Five minutes with… Roderick Griffin FSGD
Landscape and garden designer Roderick Griffin on client confidence, self-attaching climbers and the rise of the SGD. Written by Jackie Bennett.
What do you wish you’d known when you started out?
That you need to be knowledgeable in a wide range of disciplines.
Do you have a mentor or idol?
I still refer back to my early admiration for Edwin Lutyens – such great strength in proportions and detailing. Also Lanning Roper, for whom I worked for a while, had a great sense of scale.
What has surprised you most?
The massive expansion of this profession, which is great. When I started there was only one, possibly two garden design courses. It was a very unique profession to be in 40 years ago. Even during the early years of the SGD, design was very traditional and a bit stuck in a rut. But now, in the last 20 years, things have really changed and the SGD has cause for commendation. The creativity at RHS Chelsea for example is quite outstanding.
What skill do you wish you had learned?
I should say computer aided design, but to be honest that would be a lie simply because I am not really interested and like doing hand drawings. Thank goodness for the scanner or I might be out of work!
What is your favourite material?
I like combinations of materials, so a favourite is a bit difficult. I like bricks, tiles, boulders, stone setts and gravel, and I’m also quite keen on lead detailing.
What new initiatives are you involved with?
I have been looking into how we could make greater use of self-attaching climbers. Notably how best to control and manage them to give people more confidence to use them as they have a poor reputation for being difficult to control. They have advantages for house insulation and all the merits of green walling systems without the cost. This is part of a PhD student’s work at Reading University with the RHS and Sutton Griffin architects.
What do you feel are the benefits of being an SGD member?
Having been part of the society for 32 years, I would say just being part of a professional body is definitely helpful. It gives clients confidence to employ you should you not have been recommended by a previous client. Sharing interests and reading the magazine keeps you up to date.
Which part of the design process do you like best?
Two parts actually: that brief period when you have just completed a design that you feel really works (before anyone else comments on it!). And having just set out the plants at the very end of the job, and perhaps the return visit a year later when the plants have settled in.
And which part do you like least?
Fee proposals and invoices.
An issue you’d like to rant about?
I find it hugely annoying when a plant that I had spent some time selecting for the location has been substituted with an inappropriate alternative that I know will grow twice the size, etc. Please, clients, refer back to the designer before agreeing an alternative.
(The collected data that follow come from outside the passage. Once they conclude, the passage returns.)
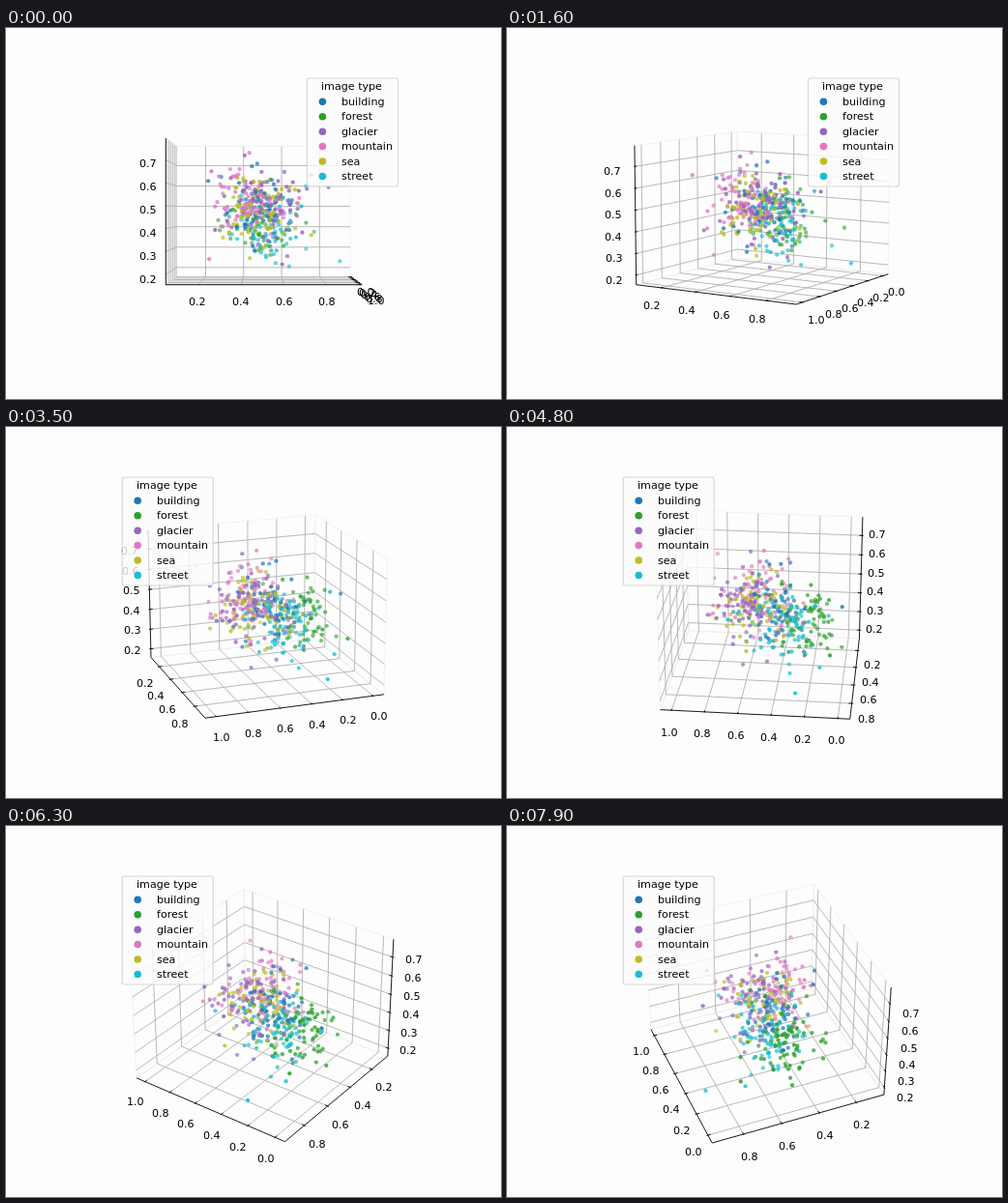
An HTML page with a canvas for the animation above (8000 ms loop, 512 by 384 pixels).

```html
<!DOCTYPE html>
<html lang="en">
<head>
<meta charset="utf-8">
<title>Rotating scatter plot</title>
<style>
  html, body { margin: 0; width: 100%; height: 100%; overflow: hidden; background: #fdfdfd; }
  canvas { display: block; }
</style>
</head>
<body>
<canvas id="plot" width="512" height="384"></canvas>
<script>
const ctx = document.getElementById('plot').getContext('2d');
const FRAMES = 80, STEP = 100, LEGEND_MOVES = 21;
const FONT = '11.11px "DejaVu Sans", sans-serif';
const BACKGROUND = '#fdfdfd', INK = '#000', GRID = '#b0b0b0', PANE = 'rgba(236,236,236,.55)';
const HAIRLINE = 0.89;

// A box of 4 : 4 : 3; labels and ticks are set off in proportion to it
const HALF = [4, 4, 3].map(v => v * 0.1488);
const LABEL_GAP = 0.166, TICK_IN = 0.019, TICK_OUT = 0.0095;
const AXES = [
  { lo: -0.072, hi: 1.068, step: 0.2 },
  { lo: 0.048, hi: 0.962, step: 0.2 },
  { lo: 0.1555, hi: 0.7945, step: 0.1 }
];

// Every group is the same kind of cloud around its own centre
const GROUPS = [
  { name: 'building', color: '#1f77b4', mean: [-0.04, -0.03, 0] },
  { name: 'forest', color: '#2ca02c', mean: [-0.28, -0.04, -0.06] },
  { name: 'glacier', color: '#9467bd', mean: [0.11, 0.05, 0.06] },
  { name: 'mountain', color: '#e377c2', mean: [0.07, -0.12, 0.07] },
  { name: 'sea', color: '#bcbd22', mean: [0.04, 0, 0.03] },
  { name: 'street', color: '#17becf', mean: [-0.11, 0.03, -0.1] }
];
const CLOUD = 70, SPREAD = 0.11;

let seed = 20;
function random() {
  seed = (seed * 16807) % 2147483647;
  return seed / 2147483647;
}
const normal = () => Math.sqrt(-2 * Math.log(random())) * Math.cos(2 * Math.PI * random());

// A few points get a wider reach, which gives the cloud its stragglers
function scatter(mean) {
  const reach = SPREAD * (0.9 + 0.9 * random() ** 5);
  return mean.map((m, i) => Math.max(-0.85 * HALF[i], Math.min(0.85 * HALF[i], m + reach * normal())));
}
const points = GROUPS.flatMap(({ color, mean }) =>
  Array.from({ length: CLOUD }, () => ({ pos: scatter(mean), color })));

// Perspective camera circling the box
function camera(azim, elev) {
  const rad = Math.PI / 180;
  const ca = Math.cos(azim * rad), sa = Math.sin(azim * rad);
  const ce = Math.cos(elev * rad), se = Math.sin(elev * rad);
  return ([x, y, z]) => {
    const toward = ca * x + sa * y;
    const dist = 10 - (ce * toward + se * z);
    const k = 1598.3 / dist;
    return { x: 266.4 + k * (ca * y - sa * x), y: 189.9 - k * (ce * z - se * toward), dist };
  };
}

const put = (p, axis, value) => p.map((v, i) => i === axis ? value : v);
const flip = (p, axis) => put(p, axis, -p[axis]);

function line(project, corners, color, width) {
  ctx.beginPath();
  for (const c of corners) {
    const p = project(c);
    ctx.lineTo(p.x, p.y);
  }
  ctx.strokeStyle = color;
  ctx.lineWidth = width;
  ctx.stroke();
}

function dot(x, y, r, color) {
  ctx.beginPath();
  ctx.arc(x, y, r, 0, 2 * Math.PI);
  ctx.fillStyle = color;
  ctx.fill();
}

function text(string, x, y) {
  ctx.fillStyle = INK;
  ctx.fillText(string, Math.round(x), Math.round(y));
}

function drawPane(project, back, a) {
  const b = (a + 1) % 3, c = (a + 2) % 3;
  const side = flip(back, b);
  line(project, [back, side, flip(side, c), flip(back, c), back], PANE, 1.1);
}

function drawAxis(project, back, a) {
  const { lo, hi, step } = AXES[a];
  const b = (a + 1) % 3, c = (a + 2) % 3;
  const out = a === 0 ? 1 : 0;
  const edge = flip(back, out);
  const side = Math.sign(edge[out]);
  const place = t => HALF[a] * (2 * (t - lo) / (hi - lo) - 1);

  const ticks = [];
  for (let n = Math.ceil(lo / step); n * step < hi; n++) ticks.push(n * step);

  for (const t of ticks) {
    const p = put(back, a, place(t));
    line(project, [flip(p, b), p, flip(p, c)], GRID, HAIRLINE);
  }
  line(project, [edge, flip(edge, a)], INK, HAIRLINE);

  for (const t of ticks) {
    const p = put(edge, a, place(t));
    const tip = offset => put(p, out, p[out] + side * offset);
    line(project, [tip(TICK_OUT), tip(-TICK_IN)], INK, HAIRLINE);
    const at = project(p.map((v, i) => i === a ? v : v * (1 + LABEL_GAP)));
    text(Math.abs(t).toFixed(1), at.x - 9, at.y + 7.9);
  }
}

function drawPoints(project) {
  const seen = points.map(({ pos, color }) => ({ ...project(pos), color }));
  seen.sort((p, q) => q.dist - p.dist);
  const far = seen[0].dist, close = seen[seen.length - 1].dist;
  for (const p of seen) {
    ctx.globalAlpha = 0.93 - 0.43 * (p.dist - close) / (far - close);
    dot(p.x, p.y, 2.15, p.color);
  }
  ctx.globalAlpha = 1;
}

function drawLegend(left) {
  ctx.beginPath();
  ctx.roundRect(left, 52, 94, 112, 2.2);
  ctx.fillStyle = 'rgba(253,253,253,.8)';
  ctx.fill();
  ctx.strokeStyle = 'rgba(204,204,204,.8)';
  ctx.lineWidth = 1.1;
  ctx.stroke();
  text('image type', left + 14.5, 64);
  GROUPS.forEach(({ name, color }, i) => {
    const y = 76.3 + 15.44 * i;
    dot(left + 16, y, 3.8, color);
    text(name, left + 35.5, y + 3.5);
  });
}

function draw(frame) {
  const azim = 2 * frame, elev = frame / 2;
  const project = camera(azim, elev);
  const back = [azim <= 90 ? -HALF[0] : HALF[0], -HALF[1], -HALF[2]];

  ctx.fillStyle = BACKGROUND;
  ctx.fillRect(0, 0, 512, 384);
  ctx.font = FONT;
  for (const a of AXES.keys()) drawPane(project, back, a);
  for (const a of AXES.keys()) drawAxis(project, back, a);
  drawPoints(project);
  drawLegend(frame < LEGEND_MOVES ? 311.4 : 120.2);
}

let shown = -1;
function tick() {
  const frame = Math.floor(performance.now() / STEP) % FRAMES;
  if (frame !== shown) draw(shown = frame);
  requestAnimationFrame(tick);
}
tick();
</script>
</body>
</html>
```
Roderick Griffin studied Landscape and Horticultural Technology at Askham Bryan, York, and now runs his own practice near Newbury.